Running Away

I packed my stuff up like a new-age Tom Sawyer and headed for the door.

Guest Contributor / 9.14.21

This article is by Alexander Sosler, Assistant Professor of Bible and Ministry at Montreat College:

When I was a child, maybe 8 or 9 years old, I ran away from home. I packed my stuff up like a new-age Tom Sawyer and headed for the door. I lived on a cul-de-sac in a rural Ohio town. A handful of crab apple trees lined the corner of the street. I walked the 50 yards or so to those trees and sat down to make my new home. Like Jonah underneath the tree God had grew, I complained. I was done with the injustice of my parent’s house. I wasn’t going back. Surely, this act of defiance would wake them up to the reality I saw. It seemed like hours, days even, that I was gone—my limitless, newfound freedom, away from rules and regulations, free to roam the world as I saw fit.

But like Jonah, it grew hot. I got hungry. I needed a snack. I lasted about 10 minutes. I grabbed my bindle and headed home.

The book of Romans tells me that nothing can separate me from the love of God in Christ Jesus. I’m not sure that’s true. Maybe persecution or trials can’t. I know angels or demons are under God’s command. Perhaps even famine or nakedness are useless to separate me from God. But I like to think that I can separate myself. I have will and desire and choice. God can’t control me. I’ll run away.

And when or if I come home, I know there’s judgement to face. There are consequences. The time has come. As I approach the porch from my time away, I imagine the disappointment in my mom’s face—who has surely seen me the entire time. The jury stands in judgement ready with a verdict. There are limits to the goodness of parental love. There are bounds on the bounty of grace.

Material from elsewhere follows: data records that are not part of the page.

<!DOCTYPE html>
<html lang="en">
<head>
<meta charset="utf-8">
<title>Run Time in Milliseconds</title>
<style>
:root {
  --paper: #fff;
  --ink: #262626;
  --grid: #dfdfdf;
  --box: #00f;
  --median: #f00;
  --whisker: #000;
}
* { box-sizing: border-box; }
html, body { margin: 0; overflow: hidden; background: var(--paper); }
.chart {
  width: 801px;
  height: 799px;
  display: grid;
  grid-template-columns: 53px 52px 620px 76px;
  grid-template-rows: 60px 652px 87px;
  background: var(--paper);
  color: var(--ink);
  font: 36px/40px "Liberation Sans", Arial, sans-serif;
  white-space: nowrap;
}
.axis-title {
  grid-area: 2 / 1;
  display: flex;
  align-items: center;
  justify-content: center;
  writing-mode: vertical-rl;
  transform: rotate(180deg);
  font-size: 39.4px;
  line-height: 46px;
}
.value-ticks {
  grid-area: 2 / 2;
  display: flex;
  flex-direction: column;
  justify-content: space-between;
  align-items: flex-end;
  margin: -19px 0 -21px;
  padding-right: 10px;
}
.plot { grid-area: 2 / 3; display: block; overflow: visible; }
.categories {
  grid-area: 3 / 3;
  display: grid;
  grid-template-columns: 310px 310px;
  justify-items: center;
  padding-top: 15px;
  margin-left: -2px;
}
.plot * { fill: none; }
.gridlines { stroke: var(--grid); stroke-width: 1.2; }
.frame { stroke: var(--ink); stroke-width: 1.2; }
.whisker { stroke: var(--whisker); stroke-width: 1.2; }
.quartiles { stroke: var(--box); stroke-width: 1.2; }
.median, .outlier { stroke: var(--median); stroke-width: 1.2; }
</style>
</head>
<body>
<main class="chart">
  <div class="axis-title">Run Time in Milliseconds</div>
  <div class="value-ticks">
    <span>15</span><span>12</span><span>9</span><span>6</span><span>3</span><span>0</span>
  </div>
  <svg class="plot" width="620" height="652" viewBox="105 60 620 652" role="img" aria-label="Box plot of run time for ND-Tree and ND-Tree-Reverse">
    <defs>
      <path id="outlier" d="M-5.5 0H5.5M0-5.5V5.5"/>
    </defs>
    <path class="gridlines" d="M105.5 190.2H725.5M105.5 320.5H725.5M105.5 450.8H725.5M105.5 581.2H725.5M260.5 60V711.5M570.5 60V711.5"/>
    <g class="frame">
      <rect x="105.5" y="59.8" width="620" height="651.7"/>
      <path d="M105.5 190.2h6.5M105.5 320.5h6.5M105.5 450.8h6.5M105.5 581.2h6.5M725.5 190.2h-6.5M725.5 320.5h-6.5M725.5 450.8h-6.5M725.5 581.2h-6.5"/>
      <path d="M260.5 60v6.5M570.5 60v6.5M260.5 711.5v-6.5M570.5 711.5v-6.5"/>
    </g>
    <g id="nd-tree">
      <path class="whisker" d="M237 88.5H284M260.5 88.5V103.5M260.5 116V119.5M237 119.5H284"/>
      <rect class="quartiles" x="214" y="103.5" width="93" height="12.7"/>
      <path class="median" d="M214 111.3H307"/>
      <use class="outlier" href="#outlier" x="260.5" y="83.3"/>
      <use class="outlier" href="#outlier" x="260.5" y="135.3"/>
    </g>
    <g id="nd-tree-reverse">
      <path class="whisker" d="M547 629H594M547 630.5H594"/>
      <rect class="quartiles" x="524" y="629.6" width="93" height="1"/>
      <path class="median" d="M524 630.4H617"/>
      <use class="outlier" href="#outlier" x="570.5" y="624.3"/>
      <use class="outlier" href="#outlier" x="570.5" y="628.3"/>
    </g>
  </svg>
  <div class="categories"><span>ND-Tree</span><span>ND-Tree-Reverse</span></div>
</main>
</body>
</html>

But I also imagine my mom looking at me from the porch like God looks on me when I try to outrun the love of God. Something between, “That’s cute” and “You dummy” — but always with a welcome home.

The poet Sir Walter Raleigh wrestled with guilt and judgement — feeling like I felt: in a jury awaiting the verdict after exhausting the goodness of God. Here’s what he wrote:

For there Christ is the King’s attorney,
Who pleads for all without degrees,
And he hath angels, but no fees.
And when the grand twelve-million jury
Of our sins, with direful fury,
‘Gainst our souls black verdicts give,
Christ pleads his death, and then we live.

Even when the twelve-million jury of our sins brings charges — the wages of sin is death — and we see our souls as the very stain they are — corrupt with sin — the verdict comes out with Christ’s death: Innocent. Forgiven. Clean. Righteous. This is the power that nothing separates us from. Christ is the attorney here, defending us with his death that paid for our sins. So, if he’s the one who has the authority to bring charges, and he’s dealt with those charges, then I ask again: who can separate me from the love of God? Satanic condemnation means nothing in God’s court. My outward circumstance? Tribulation? Persecution? Myself?

Listen, you may be running. You might think you’re condemned — like God is waiting to snuff you out. You may even think you’ve done everything in your power to separate yourself from God.

But there’s good news: You’re not stronger than God. No power or principality or angel or demon is. Nothing present or things to come can. Not even death itself. God’s grip on us is far stronger than any strength we have. I run. But Jesus is faster.